Rosemary Rivera & Mercedes Phelan, Guest Essayists
With controversies claiming most of the headlines, it’s easy to overlook successes in the Rochester City School District. Last month, the Children’s Agenda, in collaboration with Citizen Action and the Alliance for Quality Education, released a major report on the impact of our school climate work on academic performance. The recommendations presented in this report offer a clear path forward for a district in crisis.
When faced with a deteriorating school climate, members of our community stepped up and formed a task force that led to major reforms in the district, including a new code of conduct, restorative justice training in over 20 schools, the establishment of Help Zones for students, and the Victorious Minds Academy anti-racism initiative.
It’s no coincidence that Distinguished Educator Jaime Aquino lifted up school climate as one of the key success stories in the district. Community leaders worked collaboratively with the district for years to achieve and implement these reforms.
What we didn’t anticipate was the significant impact these reforms would have on academics. After passing the new code of conduct in 2016, there were 3,032 fewer suspensions in the district—a 27 percent drop. During that same period, course failures decreased by 28 percent among suspended students, with the biggest improvement among students who were suspended for ten days or more.
It’s not hard to understand how being removed from the classroom for a week or more can disrupt a student’s education. Even after returning, it can be difficult for students to get back on track.
We have an opportunity to build on strength and turn our schools into the joyful spaces we know they can be. That starts with building strong, healthy relationships in the school community, which is why we need a district-wide implementation of restorative practices and increased staffing for the Roc Restorative Team.

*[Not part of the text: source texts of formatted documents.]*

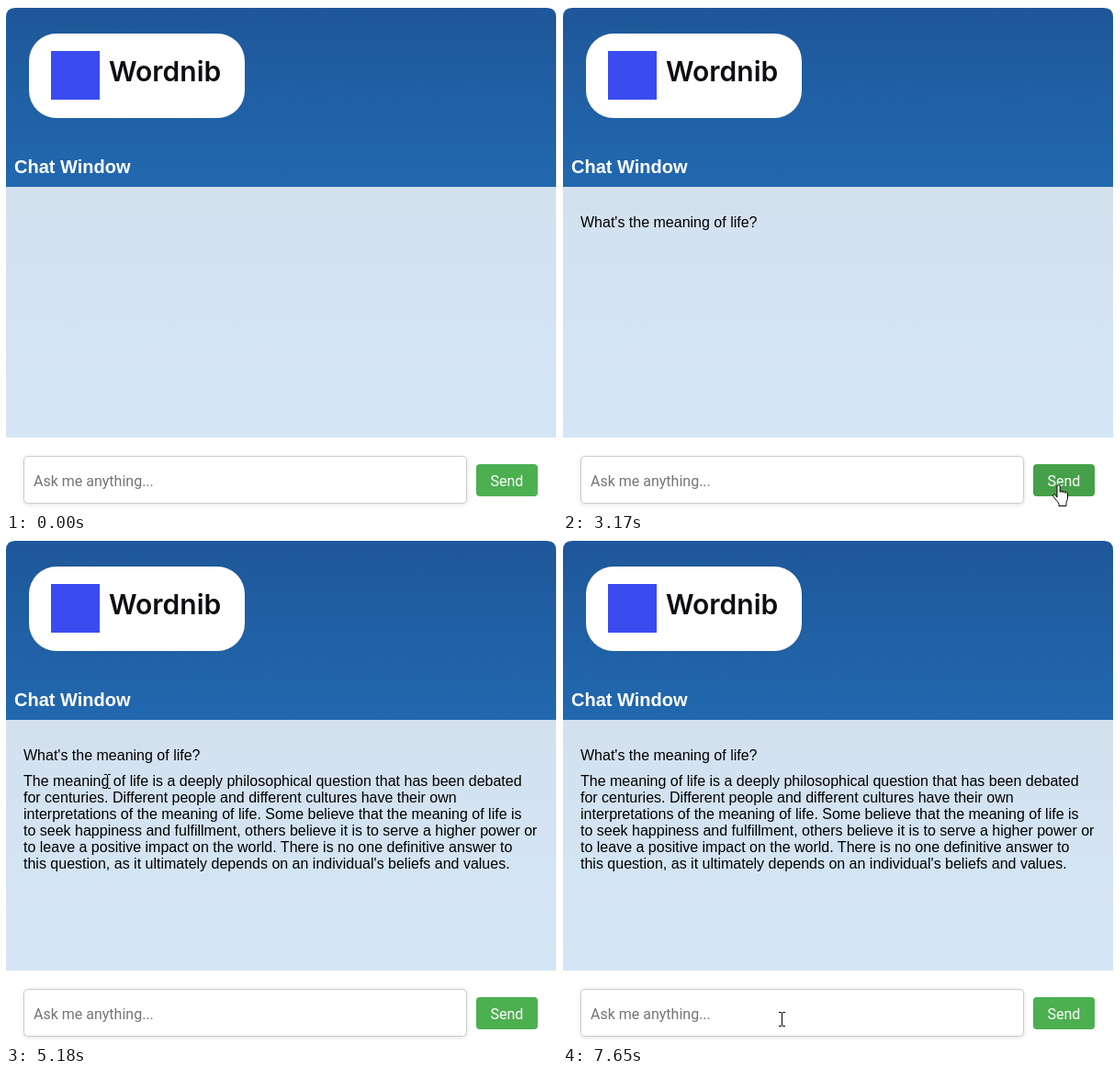
Write an HTML page that moves like this. It is 600 px wide and 550 px high and loops after 8 s.

```html
<!DOCTYPE html>
<html lang="en">
<head>
<meta charset="utf-8">
<title>Chat window</title>
<style>
  html, body { margin: 0; width: 100%; height: 100%; overflow: hidden; background: #fff; }
  svg { display: block; width: 600px; height: 550px; }
  .chat { font: 16px "Liberation Sans", Arial, sans-serif; }
  .ui { font: 16px Roboto, sans-serif; }
  .title { font: bold 20px "Liberation Sans", Arial, sans-serif; fill: #fff; }
  .brand { font: 600 30px Inter, sans-serif; fill: #0d0d12; }
  .crisp { shape-rendering: crispEdges; }
  #input { fill: #fff; stroke: #ccc; filter: drop-shadow(0 1px 2px rgba(0, 0, 0, .12)); }
</style>
</head>
<body>
<svg viewBox="0 0 600 550">
  <defs>
    <linearGradient id="blue" gradientUnits="userSpaceOnUse" x1="0" y1="2" x2="0" y2="562">
      <stop stop-color="#1e5799"/>
      <stop offset="1" stop-color="#2989d8"/>
    </linearGradient>
  </defs>

  <path d="M0 470V12Q0 2 10 2H589Q599 2 599 12V470Z" fill="url(#blue)"/>
  <rect y="197" width="599" height="273" fill="#fff" fill-opacity=".8"/>

  <rect x="25" y="30" width="235" height="92" rx="30" fill="#fff"/>
  <rect x="49" y="49" width="53" height="53" fill="#3a4cf0"/>
  <text class="brand" x="112" y="82">Wordnib</text>
  <text class="title" x="9" y="182">Chat Window</text>

  <text class="chat" id="question" x="19" y="241">What's the meaning of life?</text>
  <text class="chat" id="answer"></text>

  <rect id="input" x="19.5" y="490.5" width="482" height="51" rx="4"/>
  <text class="ui" id="field" x="30" y="523"></text>
  <rect class="crisp" id="caret" y="508" width="1" height="18"/>
  <rect id="button" x="512" y="499" width="67" height="35" rx="4"/>
  <text class="ui" x="527.5" y="523" fill="#fff">Send</text>

  <g id="cursor">
    <path id="arrow" d="M.5 .5V16.6L4.2 13.1 6.7 18.6 9 17.6 6.6 12.2H11.7Z" fill="#fff" stroke="#000"/>
    <path id="beam" class="crisp" d="M-4-8h3v1h-3zM0-8h3v1H0zM-1-7H0V7H-1zM-4 7h3v1h-3zM0 7h3v1H0z"/>
    <path id="hand" transform="translate(-5 -1)" fill="#fff" stroke="#000"
      d="M5 14V2.2a1.6 1.6 0 0 1 3.2 0V8.5a1.5 1.5 0 0 1 3 .4 1.4 1.4 0 0 1 2.8 .6 1.3 1.3 0 0 1 2.5 .7V15c0 2-1.5 3.5-1.5 5.5V23.5H7v-2C6 18.5 2.5 16 .8 12.8c-.6-1.6 1.2-2.4 2.4-1.2Z"/>
  </g>
</svg>
<script>
const LOOP = 8000, STEP = 200 / 3, PHASE = 38;
const QUESTION = "What's the meaning of life?";
const ANSWER = [
  "The meaning of life is a deeply philosophical question that has been debated",
  "for centuries. Different people and different cultures have their own",
  "interpretations of the meaning of life. Some believe that the meaning of life is",
  "to seek happiness and fulfillment, others believe it is to serve a higher power or",
  "to leave a positive impact on the world. There is no one definitive answer to",
  "this question, as it ultimately depends on an individual's beliefs and values."
];
const ENTER = 430, PASTE = 1500, SEND = 3030, REPLY = 4630;

const linear = u => u;
const smooth = u => u * u * (3 - 2 * u);
const easeOut = u => 1 - (1 - u) ** 2;

// Pointer path: time, x, y, easing towards that point
const PATH = [
  [ENTER, 165, 545],
  [771, 96, 516, easeOut],
  [1772, 96, 516, linear],
  [2238, 538, 522, smooth],
  [3838, 538, 522, linear],
  [4571, 122, 263, smooth],
  [4705, 107, 260, easeOut],
  [5105, 107, 260, linear],
  [5171, 111, 264, linear],
  [5972, 330, 298, smooth],
  [6371, 513, 345, smooth],
  [6505, 502, 358, linear],
  [6838, 239, 523, easeOut]
];

const $ = id => document.getElementById(id);
const show = (id, on) => $(id).setAttribute("display", on ? "inline" : "none");
const within = (v, from, to) => v >= from && v < to;

$("answer").innerHTML = ANSWER
  .map((line, i) => `<tspan x="19" y="${269 + 18 * i}">${line}</tspan>`).join("");

function pointerAt(t) {
  const next = PATH.findIndex(key => key[0] > t);
  if (next < 1) return (next ? PATH[PATH.length - 1] : PATH[0]).slice(1, 3);
  const [t0, x0, y0] = PATH[next - 1], [t1, x1, y1, ease] = PATH[next];
  const u = ease((t - t0) / (t1 - t0));
  return [Math.round(x0 + (x1 - x0) * u), Math.round(y0 + (y1 - y0) * u)];
}

function cursorFor(x, y, t) {
  if (within(x, 512, 579) && within(y, 499, 534)) return "hand";
  const overInput = within(x, 19, 502) && within(y, 490, 542);
  const overText = within(x, 19, 579) &&
    (t >= SEND && within(y, 227, 245) || t >= REPLY && within(y, 254, 364));
  return overInput || overText ? "beam" : "arrow";
}

function draw(time) {
  const t = Math.floor((time - PHASE) / STEP) * STEP + PHASE;
  const typed = within(t, PASTE, SEND);
  const [x, y] = pointerAt(t);
  const kind = cursorFor(x, y, t);

  show("question", t >= SEND);
  show("answer", t >= REPLY);
  $("field").textContent = typed ? QUESTION : "Ask me anything...";
  $("field").setAttribute("fill", typed ? "#000" : "#757575");

  show("caret", within(t, 965, 2030) || within(t, 2565, SEND) || within(t, 7035, 7630));
  $("caret").setAttribute("x", typed ? 223 : 30);

  show("cursor", t >= ENTER);
  $("cursor").setAttribute("transform", `translate(${x} ${y})`);
  for (const id of ["arrow", "beam", "hand"]) show(id, id === kind);
  $("button").setAttribute("fill", kind === "hand" ? "#45a049" : "#4caf50");
}

function tick() {
  draw(performance.now() % LOOP);
  requestAnimationFrame(tick);
}
tick();
</script>
</body>
</html>
```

This doesn’t mean eliminating suspensions outright, but instead emphasizing alternatives that aim to repair and reduce harm caused to students, parents, and teachers.
We also need to ban suspensions for K-2 students and cap long-term suspensions at 20 days. Suspending young learners hurts their development and sets them up to struggle as they move up to the next grade.
Lastly, we must adopt the recommendations made by the School Climate Advisory Committee, which were presented to the board of education in the fall.
Change won’t happen overnight. But creating supportive learning spaces that recognize the long-term effects of poverty, trauma, and racism can go a long way toward transforming our district.
Rosemary Rivera is co-executive director and Mercedes Phelan is Rochester lead organizer of Citizen Action of New York.